- 13. Puentes F, Diaz D, Hoya RD, Gutíerrez JA, Lozano JM, et al. (2000) Cultivation and characterization of stable Leishmania guyanensis complex axenic amastigotes derived from infected U937 cells. Am J Trop Med Hyg 63: 102–110.
- 14. Teixeira MC, de Jesus Santos R, Sampaio RB, Pontes-de-Carvalho L, dos-Santos WL (2002) A simple and reproducible method to obtain large numbers of axenic amastigotes of different Leishmania species. Parasitol Res 88: 963–968.
- 15. Gamboa D, Torres K, De Doncker S, Zimic M, Arevalo J, et al. (2008) Evaluation of an in vitro and in vivo model for experimental infection with Leishmania (Viannia) braziliensis and L. (V.) peruviana. Parasitology 135: 319–326.
- 16. Decuypere S, Rijal S, Yardley V, De Doncker S, Laurent T, et al. (2005) Gene expression analysis of the mechanism of natural Sb(V) resistance in Leishmania donovani isolates from Nepal. Antimicrob Agents Chemother 49: 4616–4621.
- 17. Vandesompele J, De Preter K, Pattyn F, Poppe B, Van Roy N, et al. (2002) Accurate normalization of real-time quantitative RT-PCR data by geometric averaging of multiple internal control genes. Genome Biol 3: RESEARCH0034.
- 18. Hellemans J, Mortier G, De Paepe A, Speleman F, Vandesompele J (2007) qBase relative quantification framework and software for management and automated analysis of real-time quantitative PCR data. Genome Biol 8: R19.
- 19. McCarthy DJ, Smyth GK (2009) Testing significance relative to a fold-change threshold is a TREAT. Bioinformatics 25: 765–771.
- 20. Holzer TR, McMaster WR, Forney JD (2006) Expression profiling by whole-genome interspecies microarray hybridization reveals differential gene expression in procyclic promastigotes, lesion-derived amastigotes, and axenic amastigotes in Leishmania mexicana. Mol Biochem Parasitol 146: 198–218.

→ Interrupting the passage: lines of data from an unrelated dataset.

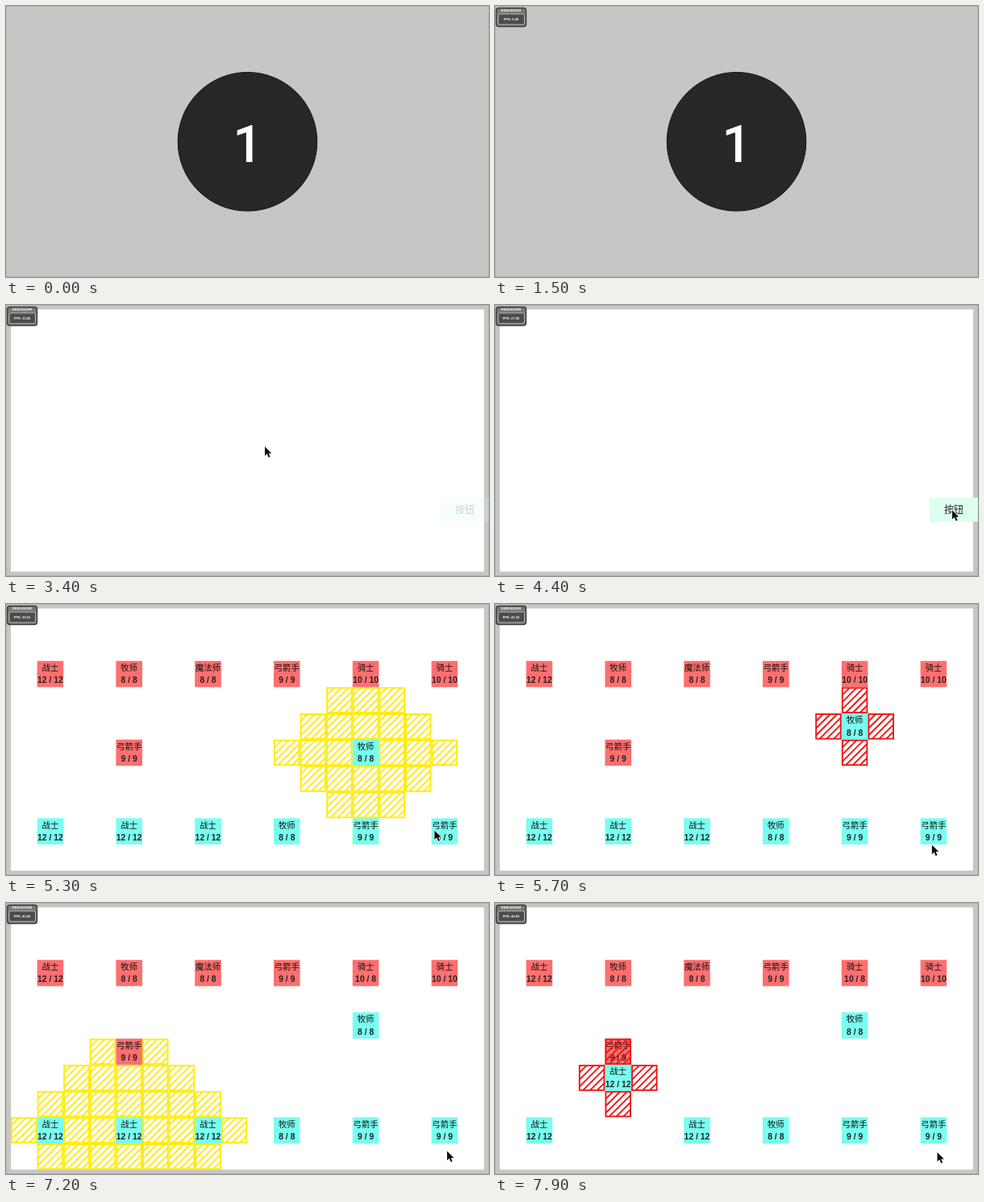
An HTML page that plays this animation: 599x337 px, repeating every 8 s.

```html
<!DOCTYPE html>
<html lang="zh">
<head>
<meta charset="utf-8">
<title>Grid tactics</title>
<style>
  html, body { margin: 0; width: 100%; height: 100%; overflow: hidden; background: #c6c6c6; }
  svg { display: block; width: 599px; height: 337px; }
  text { font-family: "Liberation Sans", Arial, sans-serif; text-anchor: middle; }
  .cjk { font-family: "Noto Sans CJK SC", "Noto Sans CJK", "Noto Sans CJK JP", sans-serif; font-weight: 500; }
  .bold { font-weight: 700; }
</style>
</head>
<body>
<svg id="stage" viewBox="0 0 599 337"></svg>
<script>
const LOOP = 8000, STEP = 100;
const CELL = 32.6, LEFT = 6, TOP = 5.6, COLS = 18, ROWS = 10;
const stage = document.getElementById('stage');

function add(parent, tag, attrs = {}, content) {
  const el = document.createElementNS('http://www.w3.org/2000/svg', tag);
  for (const key in attrs) el.setAttribute(key, attrs[key]);
  if (content !== undefined) el.textContent = content;
  return parent.appendChild(el);
}
const group = (parent = stage) => add(parent, 'g');
const show = (el, on) => el.setAttribute('display', on ? 'inline' : 'none');
const fade = (el, alpha) => { show(el, alpha > 0); el.setAttribute('opacity', alpha); };
const place = (el, x, y) => el.setAttribute('transform', `translate(${x} ${y})`);
const placeCell = (el, col, row) => place(el, LEFT + col * CELL, TOP + row * CELL);
const ramp = (t, from, to) => Math.min(1, Math.max(0, (t - from) / (to - from)));
const within = (t, from, to) => t >= from && t < to;

// Value of a list of [time, ...values] at time t
function track(points, t, ease = k => k) {
  const next = points.findIndex(p => p[0] > t);
  if (next === 0) return points[0].slice(1);
  if (next < 0) return points[points.length - 1].slice(1);
  const a = points[next - 1], b = points[next];
  const k = ease((t - a[0]) / (b[0] - a[0]));
  return a.slice(1).map((v, i) => v + (b[i + 1] - v) * k);
}
const smooth = k => k * k * (3 - 2 * k);

// Scene layers
add(stage, 'rect', { width: 599, height: 337, fill: '#c6c6c6' });
add(stage, 'rect', { x: 0.5, y: 0.5, width: 598, height: 336, fill: 'none', stroke: '#b4b4b4' });

const countdown = group();
add(countdown, 'circle', { cx: 299.5, cy: 168.7, r: 86.3, fill: '#272727', stroke: '#161616' });
add(countdown, 'text', {
  x: 281.5, y: 193.5, fill: '#fff', 'font-size': 64, 'font-weight': 500,
  style: 'font-family: Roboto, sans-serif; text-anchor: start'
}, '1');

function button(x, y, width, height, label, attrs) {
  const g = group();
  add(g, 'rect', { x, y, width, height, fill: '#dcffee' });
  add(g, 'text', { x: x + width / 2, fill: '#222', ...attrs }, label);
  return g;
}
const startButton = button(253, 146, 93, 45, 'Start', { y: 173, 'font-size': 12.5, class: 'bold' });

const board = group();
add(board, 'rect', { x: LEFT, y: 5.5, width: COLS * CELL, height: ROWS * CELL, fill: '#fff' });
const moveLayer = group(board), unitLayer = group(board), attackLayer = group(board);

const actionButton = button(539, 239.5, 60, 30, '按钮', { y: 258.6, 'font-size': 12, class: 'cjk' });

// Units
const RED = '#ff6f6f', CYAN = '#78fff0';
const HP = { 战士: 12, 牧师: 8, 魔法师: 8, 弓箭手: 9, 骑士: 10 };
const units = [];

function addUnit(name, col, row, color) {
  const el = group(unitLayer), max = HP[name];
  add(el, 'rect', { width: CELL, height: CELL, fill: color });
  add(el, 'text', { x: 16.3, y: 12.2, 'font-size': 10.4, class: 'cjk', fill: '#111' }, name);
  const hp = add(el, 'text', { x: 16.3, y: 27.7, 'font-size': 10.4, class: 'bold', fill: '#222' }, `${max} / ${max}`);
  placeCell(el, col, row);
  const unit = { el, hp, col, row, color };
  units.push(unit);
  return unit;
}
const lineUp = (names, row, color) =>
  names.split(' ').map((name, i) => addUnit(name, 1 + 3 * i, row, color));

const foes = lineUp('战士 牧师 魔法师 弓箭手 骑士 骑士', 2, RED);
addUnit('弓箭手', 4, 5, RED);
const priest = addUnit('牧师', 13, 5, CYAN);
const warrior = lineUp('战士 战士 战士 牧师 弓箭手 弓箭手', 8, CYAN)[1];
const knight = foes[4];

// Hatched cells
const SIDES = [[1, 0], [-1, 0], [0, 1], [0, -1]];

function hatch(parent, col, row, color) {
  const g = group(parent), size = 30.6;
  let d = '';
  for (let k = 1; k < 7; k++) {
    const sum = 2 * size * k / 7, far = Math.min(sum, size), near = sum - far;
    d += `M${near + 1} ${far + 1}L${far + 1} ${near + 1}`;
  }
  add(g, 'rect', { x: 1, y: 1, width: size, height: size, fill: 'none', stroke: color, 'stroke-width': 1.9 });
  add(g, 'path', { d, fill: 'none', stroke: color, 'stroke-width': 1.9 });
  placeCell(g, col, row);
}

// Cells reachable in a number of steps; foes block the way
function moveRange(unit, steps) {
  const g = group(moveLayer), seen = new Set([unit.col + ',' + unit.row]);
  const blocked = (c, r) => units.some(u => u.color === RED && u.col === c && u.row === r);
  let edge = [[unit.col, unit.row]];
  for (let i = 0; i < steps; i++) {
    const grown = [];
    for (const [c, r] of edge) for (const [dc, dr] of SIDES) {
      const x = c + dc, y = r + dr, key = x + ',' + y;
      if (x < 0 || y < 0 || x >= COLS || y >= ROWS || seen.has(key) || blocked(x, y)) continue;
      seen.add(key);
      grown.push([x, y]);
    }
    edge = grown;
  }
  for (const key of seen) hatch(g, ...key.split(',').map(Number), '#ffeb0a');
  return g;
}

function attackRange(col, row) {
  const g = group(attackLayer);
  for (const [dc, dr] of SIDES) hatch(g, col + dc, row + dr, '#f01414');
  return g;
}

const turns = [
  { unit: priest, pick: 4700, range: 5000, move: 5500, attack: 5600, end: 5900, toRow: 4, steps: 3 },
  { unit: warrior, pick: 6000, range: 6700, move: 7400, attack: 7700, end: LOOP, toRow: 6, steps: 4 }
];
for (const turn of turns) {
  turn.moveCells = moveRange(turn.unit, turn.steps);
  turn.attackCells = attackRange(turn.unit.col, turn.toRow);
  turn.marker = group(board);
  add(turn.marker, 'path', {
    d: 'M-2.5 7V-2.5H7M25.6 -2.5H35.1V7M35.1 25.6V35.1H25.6M7 35.1H-2.5V25.6',
    fill: 'none', stroke: '#ffac45', 'stroke-width': 2.4
  });
  placeCell(turn.marker, turn.unit.col, turn.unit.row);
}

// Frame rate panel
const panel = group();
add(panel, 'rect', { x: 1.5, y: 2.5, width: 37, height: 23, rx: 3, fill: '#777', stroke: '#3c3c3c', 'stroke-width': 1.4 });
add(panel, 'rect', { x: 4, y: 10, width: 32.5, height: 13, rx: 2, fill: '#4c4c4c', stroke: '#bdbdbd', 'stroke-width': 0.9 });
add(panel, 'text', { x: 20, y: 7, 'font-size': 4.3, class: 'bold', fill: '#fff' }, 'DEBUGGER');
const rate = add(panel, 'text', { x: 20, y: 18, 'font-size': 4.1, class: 'bold', fill: '#fff' });
const RATES = [[1500, 0.8], [2400, 5.49], [3400, 15.45], [5300, 39.15], [6200, 44.03], [7200, 45.45], [7900, 46.6]];

// Pointer
const pointer = group();
add(pointer, 'path', {
  d: 'M0 0V11.6L2.7 9.1L4.7 13.6L6.7 12.7L4.8 8.4H8.4Z',
  fill: '#111', stroke: '#fff', 'stroke-width': 1.6, 'paint-order': 'stroke', 'stroke-linejoin': 'round'
});
const POINTER = [
  [1900, 500, 308], [2300, 455, 231], [2400, 403.7, 230.5], [2800, 321, 176], [3500, 321, 176],
  [4200, 567, 255], [4500, 567, 255], [5200, 530.7, 280.3], [6000, 547, 308.5], [7200, 547, 308.5], [7900, 548.5, 310]
];

function render(t) {
  fade(countdown, 1 - ramp(t, 1500, 1800));
  fade(startButton, t < 3300 ? ramp(t, 2300, 3000) : 0);
  show(board, t >= 3300);
  fade(actionButton, ramp(t, 3300, 3800) * (1 - ramp(t, 4500, 4800)));
  fade(unitLayer, ramp(t, 4400, 4700));
  for (const { unit, pick, range, move, attack, end, toRow, moveCells, attackCells, marker } of turns) {
    show(marker, within(t, pick, range));
    show(moveCells, within(t, range, move));
    show(attackCells, within(t, attack, end));
    placeCell(unit.el, unit.col, unit.row + (toRow - unit.row) * ramp(t, move, attack));
  }
  knight.hp.textContent = t < 5900 ? '10 / 10' : '10 / 8';
  show(panel, t >= 1500);
  rate.textContent = 'FPS: ' + track(RATES, t)[0].toFixed(2);
  show(pointer, t >= 1900);
  place(pointer, ...track(POINTER, t, smooth));
}

const began = performance.now();
function tick() {
  const t = (performance.now() - began) % LOOP;
  render(Math.floor(t / STEP) * STEP);
  requestAnimationFrame(tick);
}
tick();
</script>
</body>
</html>
```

- 21. Rochette A, Raymond F, Corbeil J, Ouellette M, Papadopoulou B (2009) Whole-genome comparative RNA expression profiling of axenic and intracellular amastigote forms of Leishmania infantum. Mol Biochem Parasitol 165: 32–47.

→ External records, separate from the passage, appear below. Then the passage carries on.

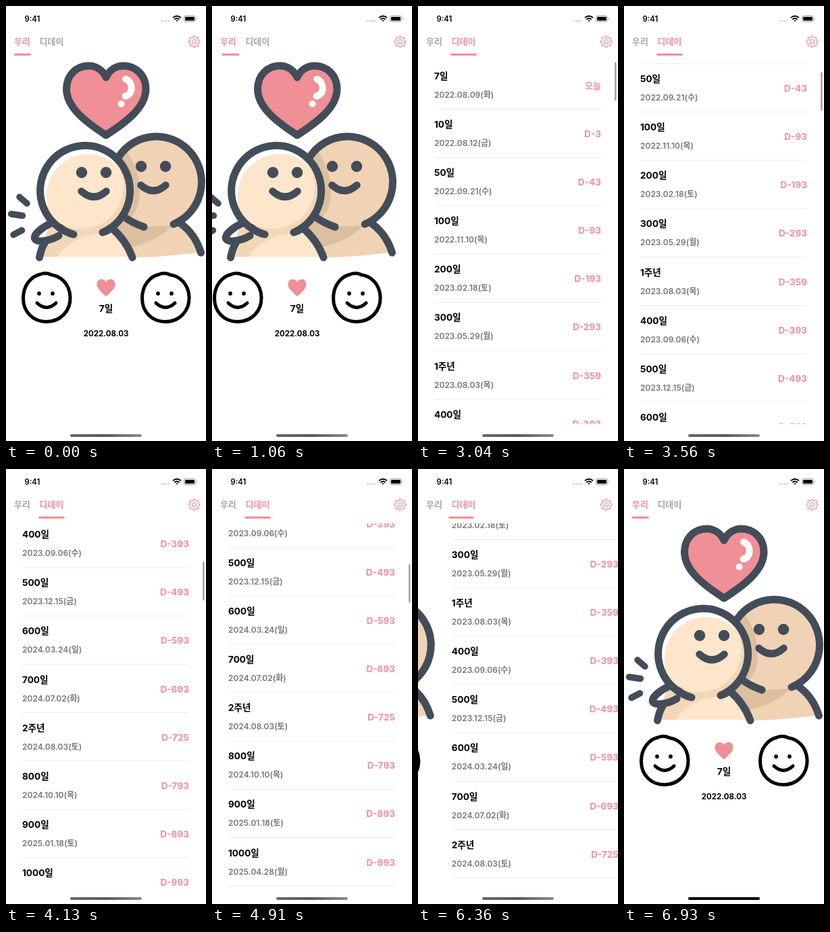
Animation of 296 by 640 pixels, one loop 7.05 s. Source, as an HTML page:

```html
<!DOCTYPE html>
<html lang="ko">
<head>
<meta charset="utf-8">
<style>
  html, body { margin: 0; width: 100%; height: 100%; overflow: hidden; background: #fff; }
  svg { display: block; width: 296px; height: 640px; }
  text { font: 700 13.6px Inter, "Noto Sans CJK KR", "Noto Sans CJK", sans-serif; }
  .tab { font-size: 13px; }
  .date { font-size: 12px; font-weight: 600; fill: #777; }
  .left { text-anchor: end; fill: #f0919a; }
  .mid { text-anchor: middle; }
  .ink { fill: none; stroke: #434c59; stroke-width: 11; stroke-linecap: round; stroke-linejoin: round; }
  .pen { fill: none; stroke: #000; stroke-width: 5; stroke-linecap: round; }
</style>
</head>
<body>
<svg viewBox="0 0 296 640">
  <defs>
    <clipPath id="view"><rect y="80" width="296" height="535"/></clipPath>
    <clipPath id="head"><circle cx="116" cy="272" r="66"/></clipPath>
    <clipPath id="skin"><circle cx="122" cy="280" r="62"/></clipPath>
    <clipPath id="partner"><circle cx="221" cy="261" r="66"/></clipPath>
    <linearGradient id="bar"><stop stop-color="#666"/><stop offset=".5" stop-color="#5a5a5a"/><stop offset="1" stop-color="#8a8a8a"/></linearGradient>
    <g id="smile" class="pen">
      <path d="M50 395C37 398 25.500 411 25.500 430C25.500 450 40 464.500 60 464.500C80 464.500 96 449 95 428C94 408 80 397 67 395.500C62 393 55 393 50 395"/>
      <path d="M46 437Q60 450 74 437"/>
      <path d="M49 423h.01M69 423h.01" stroke-width="5.800"/>
    </g>
    <g id="face" class="ink">
      <path d="M112 245h.01M148 245h.01" stroke-width="16.500"/>
      <path d="M111.500 272.500Q130 289 148.500 272.500" stroke-width="10.500"/>
    </g>
  </defs>

  <text x="27.500" y="23" style="font-size:11.300px;font-weight:600">9:41</text>
  <path d="M230.500 22h.01M234 22h.01M237.500 22h.01M241 22h.01" stroke="#b5b5b5" stroke-width="2" stroke-linecap="round"/>
  <g fill="none" stroke="#000" stroke-width="1.900">
    <path d="M247 17.300Q253 12.300 259 17.300M249.300 19.800Q253 16.800 256.700 19.800"/>
    <path d="M251.300 21.300Q253 20 254.700 21.300L253 23Z" fill="#000" stroke="none"/>
  </g>
  <rect x="263.500" y="14.500" width="17" height="8.600" rx="2.600" fill="none" stroke="#999"/>
  <rect x="265" y="16" width="14" height="5.600" rx="1.300"/>
  <path d="M282 17.300Q284 18.800 282 20.300Z" fill="#999"/>

  <text class="tab" id="us" x="12" y="57.300">우리</text>
  <text class="tab" id="days" x="49.500" y="57.300">디데이</text>
  <rect id="line" y="69.800" height="3.200" fill="#f0919a"/>
  <g fill="none" stroke="#f0919a" stroke-width="1.200" stroke-linejoin="round">
    <path id="gear"/><circle cx="278.500" cy="52.500" r="3"/>
  </g>

  <g id="home">
    <!-- right person -->
    <path d="M160 322L185 300L257 319Q280 335 288 362Q240 369 190 370Z" fill="#f0d3b4"/>
    <circle cx="221" cy="261" r="67" fill="#f0d3b4"/>
    <path d="M150 205H172Q205 245 196 292Q190 312 172 316L150 300Z" fill="#dcbf9f" clip-path="url(#partner)"/>
    <path d="M158 324L175 311L205 325L246 323Q225 346 180 356Z" fill="#dcbf9f"/>
    <path class="ink" d="M168 220A67 67 0 1 1 248 321M257 319Q280 335 288.500 363M172 308Q186 319 204 325"/>
    <use href="#face" x="88" y="-9"/>
    <!-- left person -->
    <path d="M50 369Q54 346 66 320L100 336L143 332L156 326Q178 345 187 369Z" fill="#f3d6b5"/>
    <path d="M76 369Q92 342 143 332L156 326Q178 345 187 369Z" fill="#fde6cb"/>
    <circle cx="116" cy="272" r="66" fill="#fff"/>
    <g clip-path="url(#head)">
      <circle cx="122" cy="280" r="62" fill="#f3d6b5"/>
      <circle cx="112" cy="266" r="62" fill="#fde6cb" clip-path="url(#skin)"/>
    </g>
    <path class="ink" d="M100 336A66.500 66.500 0 1 1 143 333Q152 330 156 326Q178 345 187 370M100 336Q88 333 80 326M66 320C54 325 39 337 43 343C47 349 66 345 78 338M57 349Q52 357 49.500 370"/>
    <use href="#face"/>
    <path class="ink" style="stroke-width:9.500px" d="M20 281L31 290.500M7.500 306L24.500 308.500M11 336.500L23.500 330"/>
    <!-- big heart -->
    <path class="ink" style="fill:#f08f95" d="M148 190C120 172 89.500 150 89.500 122C89.500 102 104 88 122 88C133 88 143 94 148 105C153 94 163 88 174 88C192 88 207 102 207 122C207 150 176 172 148 190Z"/>
    <path d="M177 107.500C189 112 188.500 130 176.500 132.500M170.500 144h.01" fill="none" stroke="#fff" stroke-width="10" stroke-linecap="round"/>
    <!-- couple -->
    <use href="#smile"/><use href="#smile" x="176"/>
    <path d="M148 427.500C143 422 134.500 417 134.500 409.500C134.500 401 144.500 399.500 148 406C151.500 399.500 161.500 401 161.500 409.500C161.500 417 153 422 148 427.500Z" fill="#f08f95"/>
    <text class="mid" x="148" y="450">7일</text>
    <text class="mid" x="148" y="486" style="font-size:11.500px">2022.08.03</text>
  </g>

  <g id="page" clip-path="url(#view)">
    <g id="list"></g>
    <rect id="thumb" x="291" y="82.500" width="2.600" rx="1.300" fill="#a4a4a4"/>
  </g>
  <rect id="grip" x="95" y="630" width="106" height="4" rx="2"/>
</svg>
<script>
const $ = id => document.getElementById(id);
const LOOP = 7050, WIDTH = 296, PITCH = 71.15, DAY = 864e5;

$('gear').setAttribute('d', 'M' + Array.from({length: 32}, (_, i) => {
  const r = i % 4 < 2 ? 8.4 : 6.4, a = (Math.floor(i / 2) + (i % 2 ? .27 : -.27)) * Math.PI / 8;
  return [278.5 + r * Math.cos(a), 52.5 + r * Math.sin(a)].map(v => v.toFixed(2));
}).join('L') + 'Z');

// Milestones: day counts start at 1, anniversaries fall on the calendar date.
const start = Date.UTC(2022, 7, 3);
const marks = [7, 10, 50];
for (let n = 100; n <= 1800; n += 100) marks.push(n);
const rows = marks.map(n => ({name: n + '일', after: n - 1}));
for (let y = 1; y < 5; y++)
  rows.push({name: y + '주년', after: (Date.UTC(2022 + y, 7, 3) - start) / DAY});
rows.sort((a, b) => a.after - b.after);

$('list').innerHTML = rows.map(({name, after}, i) => {
  const d = new Date(start + after * DAY), y = 108 + i * PITCH, left = after - 6;
  const date = d.toISOString().slice(0, 10).replace(/-/g, '.') + `(${'일월화수목금토'[d.getUTCDay()]})`;
  return `<text x="24" y="${y}">${name}</text>
    <text class="date" x="24" y="${y + 27}">${date}</text>
    <text class="left" x="271" y="${y + 14}" ${left ? '' : 'style="font-size:13px"'}>${left ? 'D-' + left : '오늘'}</text>
    <path d="M24 ${y + 44}H271" stroke="#ebebeb"/>`;
}).join('');

// The screen refreshes in coarse steps: [first, last, count].
const ticks = [[0, 0, 1], [1060, 1750, 7], [1870, 1870, 1], [2270, 2940, 7], [3040, 3680, 7],
  [3790, 4130, 4], [4250, 4460, 3], [4590, 5240, 7], [5340, 5670, 4], [5790, 5910, 2],
  [6130, 6130, 1], [6360, 6930, 6]]
  .flatMap(([a, b, n]) => Array.from({length: n}, (_, i) => n > 1 ? a + (b - a) * i / (n - 1) : a));

const ramp = (t, a, b) => Math.min(1, Math.max(0, (t - a) / (b - a)));
const ease = (t, a, b) => { const x = ramp(t, a, b); return x * x * (3 - 2 * x); };
const mix = (a, b, k) => a + (b - a) * k;
const tint = k => `rgb(${[[166, 240], [166, 145], [166, 154]].map(([a, b]) => Math.round(mix(a, b, k)))})`;

const scrollAt = t => -40 * (ease(t, 2200, 2660) - ease(t, 2660, 3020))
  + 561 * ease(t, 3020, 4400) - 228 * ease(t, 4560, 5720);

function draw(t) {
  const p = ease(t, 940, 1660) - ease(t, 6240, 6900);
  const active = ramp(t, 1450, 1870) - ramp(t, 6480, 6880);
  const s = scrollAt(t);
  const x0 = mix(12, 48.5, p);
  $('home').setAttribute('transform', `translate(${-WIDTH * p})`);
  $('page').setAttribute('transform', `translate(${WIDTH * (1 - p)})`);
  $('list').setAttribute('transform', `translate(0 ${-s})`);
  $('line').setAttribute('x', x0);
  $('line').setAttribute('width', mix(36.5, 86.5, p) - x0);
  $('us').setAttribute('fill', tint(1 - active));
  $('days').setAttribute('fill', tint(active));
  $('thumb').setAttribute('y', 82.5 + Math.max(0, s) * .107);
  $('thumb').setAttribute('height', 57 + Math.min(0, s));
  $('thumb').setAttribute('opacity', t < 2270 ? 0 : 1 - ramp(t, 5950, 6300));
  $('grip').setAttribute('fill', t >= 6930 ? '#000' : 'url(#bar)');
}

const begin = performance.now();
function frame() {
  const now = (performance.now() - begin) % LOOP;
  draw(ticks.findLast(t => t <= now) ?? 0);
  requestAnimationFrame(frame);
}
frame();
</script>
</body>
</html>
```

- 22. Ashutosh , Sundar S, Goyal N (2007) Molecular mechanisms of antimony resistance in Leishmania. J Med Microbiol 56: 143–153.
- 23. Rochette A, Raymond F, Ubeda JM, Smith M, Messier N, et al. (2008) Genome-wide gene expression profiling analysis of Leishmania major and Leishmania infantum developmental stages reveals substantial differences between the two species. BMC Genomics 9: 255.
- 24. t'Kindt R, Scheltema RA, Jankevics A, Brunker K, Rijal S, et al. (2010) Metabolomics to unveil and understand phenotypic diversity between pathogen populations. PLoS Negl Trop Dis 4: e904. doi:10.1371/journal.pntd.0000904.